◆ WHAT YOU NEED TO DO: From the records below, copy each line in which the string "pick" occurs.
(PROVIDED DATA begins)
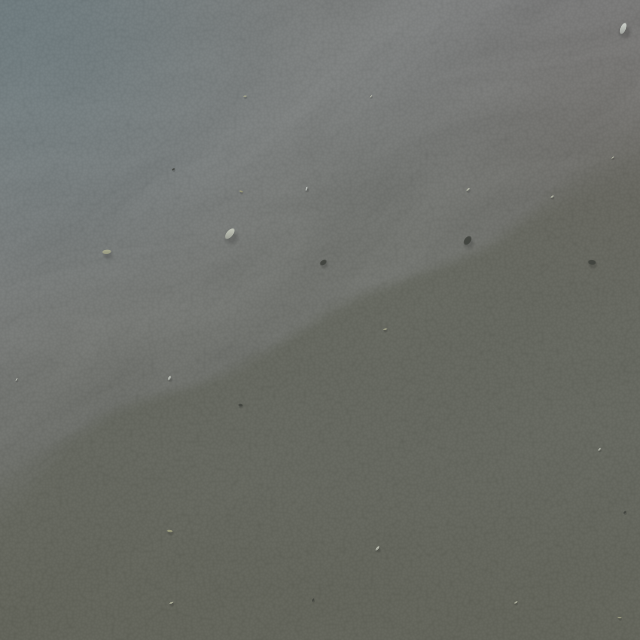
This texture is drawn by a Shadertoy shader. Its source:

```glsl
// Draws wet grey sand with a soft diagonal sheen, fine grain and scattered shell flecks.
#define DAMP_COLOR vec3(0.397, 0.406, 0.374)
#define FILM_COLOR vec3(0.438, 0.446, 0.428)
#define SHEEN_COLOR vec3(0.484, 0.495, 0.492)
#define EDGE_START 0.25
#define EDGE_SLOPE 0.50
#define CLOUD_AMOUNT 0.020
#define GRAIN_CELLS 210.0
#define GRAIN_AMOUNT 0.030
#define FLECK_CELLS 9.0
#define FLECK_CHANCE 0.30

vec2 hash2(vec2 p) {
    vec3 q = fract(p.xyx * vec3(0.1031, 0.1030, 0.0973));
    q += dot(q, q.yzx + 33.33);
    return fract((q.xx + q.yz) * q.zy);
}

mat2 turn(float angle) {
    float c = cos(angle), s = sin(angle);
    return mat2(c, -s, s, c);
}

// Distance to the nearest scattered point
float cellular(vec2 p) {
    vec2 cell = floor(p), f = fract(p);
    float nearest = 4.0;
    for (int y = -1; y <= 1; y++)
    for (int x = -1; x <= 1; x++) {
        vec2 o = vec2(x, y);
        vec2 d = o + hash2(cell + o) - f;
        nearest = min(nearest, dot(d, d));
    }
    return sqrt(nearest);
}

// Layered sines, each layer bending the next; about -1 to 1
float clouds(vec2 p) {
    float sum = 0.0, weight = 0.5;
    for (int i = 0; i < 5; i++) {
        p += 0.7 * sin(p.yx * 1.3 + float(i) * 1.9);
        sum += weight * sin(p.x) * cos(p.y + 0.8);
        p = turn(0.55) * p * 1.75 + 2.3;
        weight *= 0.62;
    }
    return sum;
}

// Base tone: damp sand, thin water film, then reflected sky
vec3 wetSand(vec2 uv) {
    vec2 along = turn(atan(EDGE_SLOPE)) * uv;
    float broad = clouds(along * vec2(7.0, 19.0) + 1.7);
    float streak = clouds(along * vec2(16.0, 65.0) + 8.1);
    float height = uv.y - EDGE_START - EDGE_SLOPE * uv.x
                 + 0.012 * sin(along.x * 15.0) + 0.010 * broad + 0.003 * streak;
    float softness = 0.018 + 0.08 * smoothstep(0.82, 1.0, uv.x)
                   + 0.05 * smoothstep(0.12, 0.0, uv.x);
    float film = smoothstep(-softness, softness, height);
    float sheen = smoothstep(0.0, 0.40, height);

    vec3 color = mix(DAMP_COLOR, FILM_COLOR, film);
    color = mix(color, SHEEN_COLOR, sheen);
    float calm = mix(1.0, 0.45, smoothstep(0.35, 0.7, height));
    color += CLOUD_AMOUNT * (broad + 0.3 * streak) * mix(0.22, calm, film);

    // Browner foot, blue upper left, warm upper right
    color -= vec3(0.010, 0.012, 0.018) * smoothstep(0.35, 0.0, uv.y);
    float blue = smoothstep(0.55, 0.0, length(uv - vec2(0.0, 1.0)));
    color += blue * vec3(-0.045, -0.008, 0.008);
    float warm = smoothstep(0.5, 0.0, length(uv - vec2(1.0, 0.9)));
    return color + warm * vec3(0.006, -0.006, -0.002);
}

// Pale shells and dark crumbs, denser toward the lower right
vec3 addFlecks(vec3 color, vec2 uv) {
    vec2 cell = floor(uv * FLECK_CELLS);
    vec2 pick = hash2(cell + 17.0), look = hash2(cell + 53.0);
    vec2 center = (cell + 0.2 + 0.6 * hash2(cell + 91.0)) / FLECK_CELLS;
    float density = FLECK_CHANCE * (0.55 + 0.9 * center.x * (1.4 - center.y));
    if (pick.x > density) return color;

    float size = mix(0.0022, 0.0095, pow(pick.y, 4.0));
    float blur = max(0.0015, 1.0 / iResolution.y);
    vec2 d = turn(look.x * 1.6 - 0.2) * (uv - center);
    d.y *= 1.3 + 1.2 * look.y;
    d.x += 0.25 * d.y;
    float body = smoothstep(blur, -blur, length(d) - size);
    vec2 below = uv - center + vec2(-0.3, 0.7) * size;
    float shade = smoothstep(size * 1.6, size * 0.5, length(below));
    vec3 shell = mix(vec3(0.66, 0.66, 0.50), vec3(0.82, 0.84, 0.82), look.x);
    shell *= 0.92 + 0.12 * clamp((uv.y - center.y) / size, -1.0, 1.0);
    vec3 crumb = vec3(0.25, 0.26, 0.24);

    color *= 1.0 - 0.14 * shade;
    return mix(color, look.y < 0.35 ? crumb : shell, body * 0.9);
}

void mainImage(out vec4 fragColor, in vec2 fragCoord) {
    vec2 uv = fragCoord / iResolution.xy;
    vec3 color = wetSand(uv);

    // Fine grain over a weaker, coarser mottling
    float grain = 0.5 - cellular(uv * GRAIN_CELLS);
    float mottle = 0.5 - cellular(uv * GRAIN_CELLS * 0.4 + 7.0);
    color += GRAIN_AMOUNT * (grain + 0.35 * mottle);

    fragColor = vec4(addFlecks(color, uv), 1.0);
}
```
(PROVIDED DATA ends)
◆ RESPONSE:
    vec2 pick = hash2(cell + 17.0), look = hash2(cell + 53.0);
    if (pick.x > density) return color;
    float size = mix(0.0022, 0.0095, pow(pick.y, 4.0));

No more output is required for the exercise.